The lines needed are those below that contain the word "where"; copy each one.

(Data extracted from a collection)
-- Opening Marker --
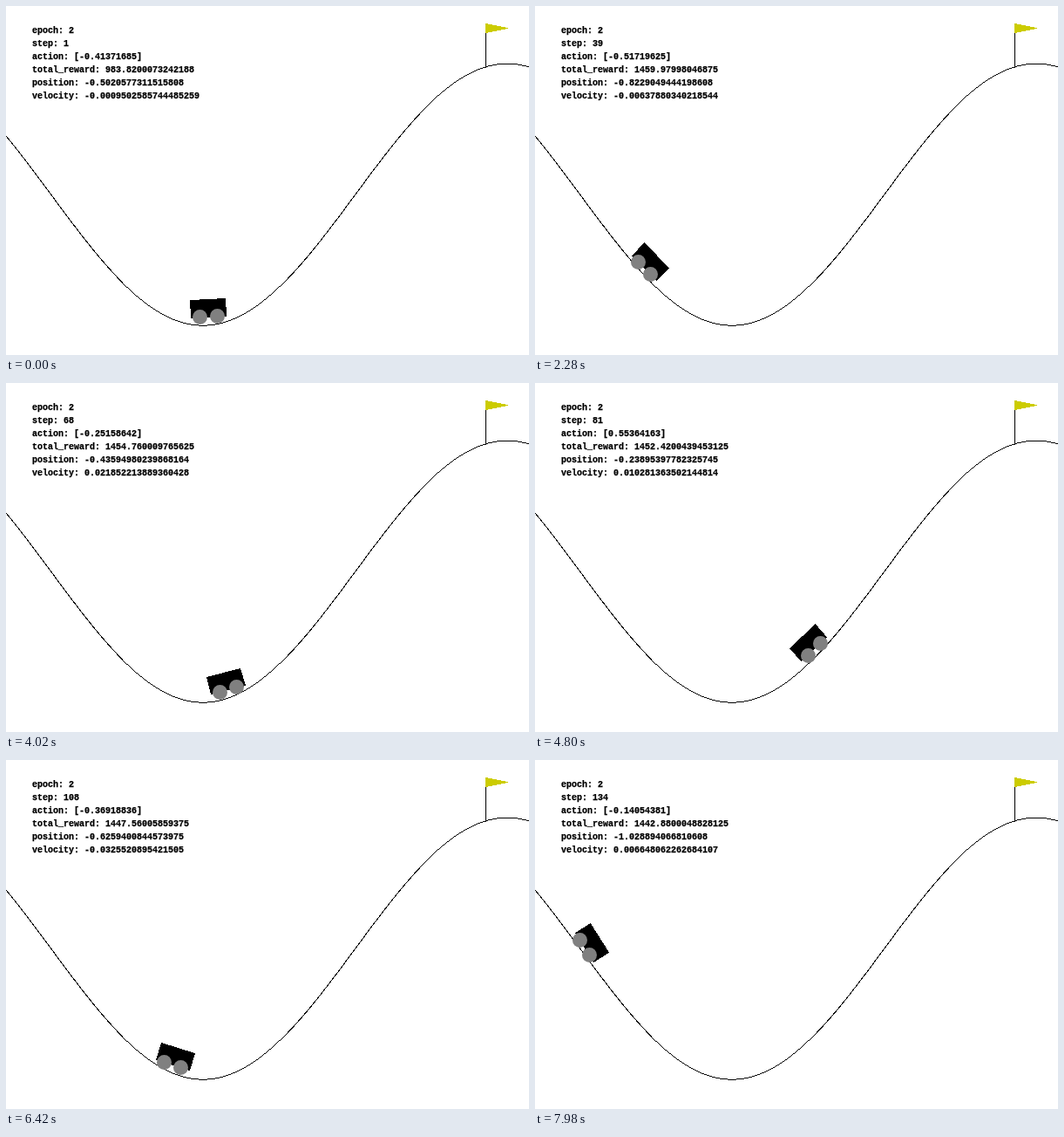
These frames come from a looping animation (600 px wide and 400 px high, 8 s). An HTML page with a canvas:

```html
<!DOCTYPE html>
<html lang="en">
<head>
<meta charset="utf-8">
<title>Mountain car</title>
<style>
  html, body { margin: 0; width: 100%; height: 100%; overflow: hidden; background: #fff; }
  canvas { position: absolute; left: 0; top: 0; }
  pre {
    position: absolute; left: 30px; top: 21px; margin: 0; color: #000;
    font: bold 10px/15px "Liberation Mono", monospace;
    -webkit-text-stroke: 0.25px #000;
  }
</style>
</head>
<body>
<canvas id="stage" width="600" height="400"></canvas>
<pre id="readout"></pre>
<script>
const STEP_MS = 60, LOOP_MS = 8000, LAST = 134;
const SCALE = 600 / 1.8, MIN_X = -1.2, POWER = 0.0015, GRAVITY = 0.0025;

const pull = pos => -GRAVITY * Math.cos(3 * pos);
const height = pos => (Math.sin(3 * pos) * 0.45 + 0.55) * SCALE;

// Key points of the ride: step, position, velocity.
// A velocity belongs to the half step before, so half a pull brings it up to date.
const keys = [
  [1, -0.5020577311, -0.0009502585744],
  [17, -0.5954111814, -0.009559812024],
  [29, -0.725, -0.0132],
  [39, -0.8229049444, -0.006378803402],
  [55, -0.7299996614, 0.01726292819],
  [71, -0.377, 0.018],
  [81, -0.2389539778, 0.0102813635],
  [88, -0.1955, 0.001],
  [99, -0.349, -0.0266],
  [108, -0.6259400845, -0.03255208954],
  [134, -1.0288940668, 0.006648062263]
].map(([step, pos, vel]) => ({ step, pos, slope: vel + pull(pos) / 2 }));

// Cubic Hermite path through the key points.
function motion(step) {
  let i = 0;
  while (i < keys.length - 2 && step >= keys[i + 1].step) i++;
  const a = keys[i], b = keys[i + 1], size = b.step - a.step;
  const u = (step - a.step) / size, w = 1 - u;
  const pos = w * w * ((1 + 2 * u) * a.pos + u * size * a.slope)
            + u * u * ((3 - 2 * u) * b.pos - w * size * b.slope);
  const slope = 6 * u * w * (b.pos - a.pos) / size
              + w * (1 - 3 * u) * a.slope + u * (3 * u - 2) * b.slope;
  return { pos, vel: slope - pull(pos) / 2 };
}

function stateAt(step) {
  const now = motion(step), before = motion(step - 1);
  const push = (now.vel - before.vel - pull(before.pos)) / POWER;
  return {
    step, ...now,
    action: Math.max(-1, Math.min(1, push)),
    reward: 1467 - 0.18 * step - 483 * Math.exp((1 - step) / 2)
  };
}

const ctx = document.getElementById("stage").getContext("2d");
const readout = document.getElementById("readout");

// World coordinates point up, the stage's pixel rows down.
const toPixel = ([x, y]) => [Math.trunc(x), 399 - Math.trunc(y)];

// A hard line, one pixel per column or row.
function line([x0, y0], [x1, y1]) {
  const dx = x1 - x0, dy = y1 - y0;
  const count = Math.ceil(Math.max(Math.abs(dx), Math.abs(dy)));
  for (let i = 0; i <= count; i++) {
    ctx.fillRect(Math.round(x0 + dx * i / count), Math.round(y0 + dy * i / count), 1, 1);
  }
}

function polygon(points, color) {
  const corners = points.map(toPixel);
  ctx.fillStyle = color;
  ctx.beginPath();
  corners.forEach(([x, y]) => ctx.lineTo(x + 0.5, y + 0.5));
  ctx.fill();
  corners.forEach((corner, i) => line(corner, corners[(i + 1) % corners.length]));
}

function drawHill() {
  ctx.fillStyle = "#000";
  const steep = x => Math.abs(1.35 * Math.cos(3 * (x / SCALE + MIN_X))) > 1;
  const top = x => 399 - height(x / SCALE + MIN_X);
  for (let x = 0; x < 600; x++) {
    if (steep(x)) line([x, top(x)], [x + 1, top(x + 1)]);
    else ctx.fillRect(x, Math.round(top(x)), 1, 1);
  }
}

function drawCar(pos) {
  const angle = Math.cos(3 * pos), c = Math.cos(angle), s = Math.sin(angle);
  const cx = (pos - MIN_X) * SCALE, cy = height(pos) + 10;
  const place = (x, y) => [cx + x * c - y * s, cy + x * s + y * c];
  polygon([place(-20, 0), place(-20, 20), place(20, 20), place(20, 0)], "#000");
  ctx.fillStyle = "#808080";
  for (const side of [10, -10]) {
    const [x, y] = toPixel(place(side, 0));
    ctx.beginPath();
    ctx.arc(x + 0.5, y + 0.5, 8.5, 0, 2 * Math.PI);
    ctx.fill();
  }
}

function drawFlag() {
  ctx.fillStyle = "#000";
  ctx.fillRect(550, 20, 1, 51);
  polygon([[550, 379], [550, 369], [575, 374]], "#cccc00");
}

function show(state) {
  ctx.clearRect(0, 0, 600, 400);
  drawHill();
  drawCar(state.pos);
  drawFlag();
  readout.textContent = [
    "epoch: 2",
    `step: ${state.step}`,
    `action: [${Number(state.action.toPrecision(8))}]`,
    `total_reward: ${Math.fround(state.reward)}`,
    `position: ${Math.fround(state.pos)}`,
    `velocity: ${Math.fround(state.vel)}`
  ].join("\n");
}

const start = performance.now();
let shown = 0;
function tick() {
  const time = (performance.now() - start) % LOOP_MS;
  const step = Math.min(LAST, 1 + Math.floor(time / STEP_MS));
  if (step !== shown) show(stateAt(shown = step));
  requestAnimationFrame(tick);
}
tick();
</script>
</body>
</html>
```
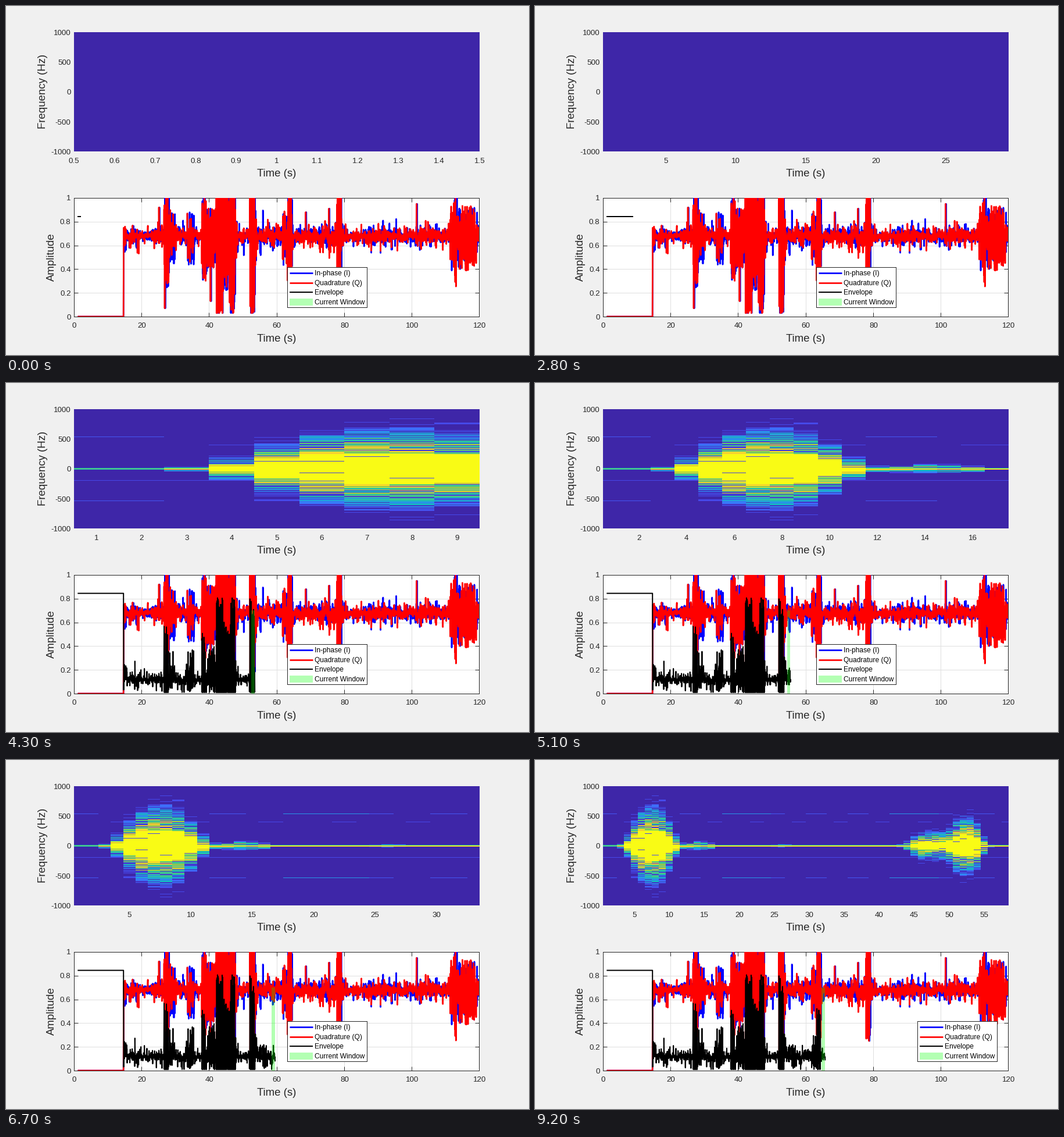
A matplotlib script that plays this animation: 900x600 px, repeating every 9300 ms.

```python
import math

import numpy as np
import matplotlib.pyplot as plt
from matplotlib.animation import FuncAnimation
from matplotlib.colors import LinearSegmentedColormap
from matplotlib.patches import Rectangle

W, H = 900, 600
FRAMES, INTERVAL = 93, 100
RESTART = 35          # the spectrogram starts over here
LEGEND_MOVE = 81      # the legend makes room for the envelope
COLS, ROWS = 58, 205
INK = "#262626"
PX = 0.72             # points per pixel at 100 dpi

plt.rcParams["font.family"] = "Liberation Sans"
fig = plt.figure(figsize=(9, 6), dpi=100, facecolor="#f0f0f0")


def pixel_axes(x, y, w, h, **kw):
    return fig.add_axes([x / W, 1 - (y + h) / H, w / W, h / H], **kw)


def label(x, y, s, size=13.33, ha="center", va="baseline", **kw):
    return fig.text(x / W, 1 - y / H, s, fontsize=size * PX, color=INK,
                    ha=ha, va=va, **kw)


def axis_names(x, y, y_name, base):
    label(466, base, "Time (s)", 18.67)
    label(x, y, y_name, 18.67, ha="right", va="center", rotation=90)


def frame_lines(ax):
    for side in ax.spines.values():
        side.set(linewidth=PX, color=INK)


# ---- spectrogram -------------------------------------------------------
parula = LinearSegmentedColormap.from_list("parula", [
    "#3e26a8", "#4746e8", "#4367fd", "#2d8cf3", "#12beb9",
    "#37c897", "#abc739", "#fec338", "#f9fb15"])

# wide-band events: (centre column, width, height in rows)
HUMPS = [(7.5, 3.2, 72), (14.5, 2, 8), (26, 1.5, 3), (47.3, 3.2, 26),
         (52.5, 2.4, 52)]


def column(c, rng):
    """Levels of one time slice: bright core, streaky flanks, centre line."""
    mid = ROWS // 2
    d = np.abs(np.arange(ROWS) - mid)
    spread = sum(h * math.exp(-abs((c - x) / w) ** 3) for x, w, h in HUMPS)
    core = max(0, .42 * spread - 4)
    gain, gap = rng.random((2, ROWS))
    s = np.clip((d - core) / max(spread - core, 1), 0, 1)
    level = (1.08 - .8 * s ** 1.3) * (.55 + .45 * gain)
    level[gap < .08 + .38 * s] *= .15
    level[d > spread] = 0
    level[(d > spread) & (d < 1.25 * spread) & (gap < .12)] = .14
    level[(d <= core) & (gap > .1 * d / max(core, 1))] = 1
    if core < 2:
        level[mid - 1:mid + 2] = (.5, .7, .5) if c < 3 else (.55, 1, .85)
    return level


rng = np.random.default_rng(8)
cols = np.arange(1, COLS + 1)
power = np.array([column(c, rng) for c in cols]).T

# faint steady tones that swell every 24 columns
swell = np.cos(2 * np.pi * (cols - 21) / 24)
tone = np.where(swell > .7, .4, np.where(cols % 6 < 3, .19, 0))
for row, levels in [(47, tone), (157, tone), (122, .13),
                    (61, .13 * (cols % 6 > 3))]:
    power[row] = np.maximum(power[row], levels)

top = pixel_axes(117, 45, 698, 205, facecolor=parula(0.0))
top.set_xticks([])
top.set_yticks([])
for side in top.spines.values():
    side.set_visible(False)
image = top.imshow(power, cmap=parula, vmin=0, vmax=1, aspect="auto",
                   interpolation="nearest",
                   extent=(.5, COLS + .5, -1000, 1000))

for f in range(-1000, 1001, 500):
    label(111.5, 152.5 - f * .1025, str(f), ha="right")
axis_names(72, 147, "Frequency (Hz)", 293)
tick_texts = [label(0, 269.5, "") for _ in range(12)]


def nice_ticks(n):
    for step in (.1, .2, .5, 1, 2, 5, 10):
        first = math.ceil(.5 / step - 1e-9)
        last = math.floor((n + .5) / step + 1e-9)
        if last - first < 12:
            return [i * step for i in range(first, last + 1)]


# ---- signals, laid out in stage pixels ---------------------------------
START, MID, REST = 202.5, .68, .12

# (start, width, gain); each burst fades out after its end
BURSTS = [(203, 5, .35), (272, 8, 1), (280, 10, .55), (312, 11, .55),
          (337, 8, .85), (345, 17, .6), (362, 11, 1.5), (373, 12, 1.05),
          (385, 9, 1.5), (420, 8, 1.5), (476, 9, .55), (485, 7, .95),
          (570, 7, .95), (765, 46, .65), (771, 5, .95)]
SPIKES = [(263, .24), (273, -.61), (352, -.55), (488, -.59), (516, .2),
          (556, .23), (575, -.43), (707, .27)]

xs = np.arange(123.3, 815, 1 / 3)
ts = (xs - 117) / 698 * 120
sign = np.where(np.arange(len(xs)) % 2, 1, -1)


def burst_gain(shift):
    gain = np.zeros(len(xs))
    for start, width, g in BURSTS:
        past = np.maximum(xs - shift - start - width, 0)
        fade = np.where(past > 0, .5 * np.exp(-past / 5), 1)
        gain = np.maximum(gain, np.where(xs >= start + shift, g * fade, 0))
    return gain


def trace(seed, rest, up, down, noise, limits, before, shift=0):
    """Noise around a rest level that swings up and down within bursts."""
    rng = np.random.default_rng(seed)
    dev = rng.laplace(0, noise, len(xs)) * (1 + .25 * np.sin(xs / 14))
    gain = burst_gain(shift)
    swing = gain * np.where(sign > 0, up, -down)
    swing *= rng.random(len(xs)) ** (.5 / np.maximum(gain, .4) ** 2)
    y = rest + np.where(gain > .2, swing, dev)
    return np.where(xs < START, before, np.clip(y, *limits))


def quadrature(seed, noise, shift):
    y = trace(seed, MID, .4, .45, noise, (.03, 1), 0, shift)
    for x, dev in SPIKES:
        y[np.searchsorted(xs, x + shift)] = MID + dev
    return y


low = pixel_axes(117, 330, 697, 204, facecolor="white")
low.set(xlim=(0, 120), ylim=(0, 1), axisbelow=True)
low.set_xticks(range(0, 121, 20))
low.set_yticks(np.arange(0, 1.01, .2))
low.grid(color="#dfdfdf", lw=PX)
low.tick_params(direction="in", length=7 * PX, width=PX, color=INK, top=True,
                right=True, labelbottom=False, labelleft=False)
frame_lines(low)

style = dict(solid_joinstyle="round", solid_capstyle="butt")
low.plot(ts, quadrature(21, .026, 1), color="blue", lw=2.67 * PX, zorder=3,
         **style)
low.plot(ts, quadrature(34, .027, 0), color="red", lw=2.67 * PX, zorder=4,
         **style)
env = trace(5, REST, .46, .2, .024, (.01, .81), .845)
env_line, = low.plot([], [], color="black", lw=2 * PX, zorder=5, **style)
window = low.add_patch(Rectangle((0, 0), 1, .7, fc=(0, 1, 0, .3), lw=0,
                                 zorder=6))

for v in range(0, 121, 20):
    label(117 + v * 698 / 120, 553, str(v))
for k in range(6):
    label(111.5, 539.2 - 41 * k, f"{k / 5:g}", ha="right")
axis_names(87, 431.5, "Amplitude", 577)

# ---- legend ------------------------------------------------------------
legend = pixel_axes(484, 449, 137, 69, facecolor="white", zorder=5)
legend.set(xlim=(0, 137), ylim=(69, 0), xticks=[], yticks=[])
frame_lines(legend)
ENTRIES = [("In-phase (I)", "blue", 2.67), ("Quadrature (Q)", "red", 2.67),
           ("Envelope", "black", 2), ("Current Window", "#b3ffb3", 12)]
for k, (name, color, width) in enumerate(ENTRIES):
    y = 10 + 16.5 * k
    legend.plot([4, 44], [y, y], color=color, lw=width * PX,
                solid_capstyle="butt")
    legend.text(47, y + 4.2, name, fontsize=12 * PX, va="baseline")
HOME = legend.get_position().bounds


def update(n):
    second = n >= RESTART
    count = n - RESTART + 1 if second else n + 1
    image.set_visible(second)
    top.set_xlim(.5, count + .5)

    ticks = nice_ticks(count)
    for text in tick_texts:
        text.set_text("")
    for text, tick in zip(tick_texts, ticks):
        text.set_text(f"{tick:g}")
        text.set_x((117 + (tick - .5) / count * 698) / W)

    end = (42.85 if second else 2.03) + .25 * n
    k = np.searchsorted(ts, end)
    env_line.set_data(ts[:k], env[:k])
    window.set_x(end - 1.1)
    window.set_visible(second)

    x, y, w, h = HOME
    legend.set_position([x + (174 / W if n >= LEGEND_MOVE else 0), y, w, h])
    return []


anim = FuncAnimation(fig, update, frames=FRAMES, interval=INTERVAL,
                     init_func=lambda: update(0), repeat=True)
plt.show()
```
-- Closing Marker --
* **OUTPUT OF THE TASK**:
tone = np.where(swell > .7, .4, np.where(cols % 6 < 3, .19, 0))
sign = np.where(np.arange(len(xs)) % 2, 1, -1)
        fade = np.where(past > 0, .5 * np.exp(-past / 5), 1)
        gain = np.maximum(gain, np.where(xs >= start + shift, g * fade, 0))
    swing = gain * np.where(sign > 0, up, -down)
    y = rest + np.where(gain > .2, swing, dev)
    return np.where(xs < START, before, np.clip(y, *limits))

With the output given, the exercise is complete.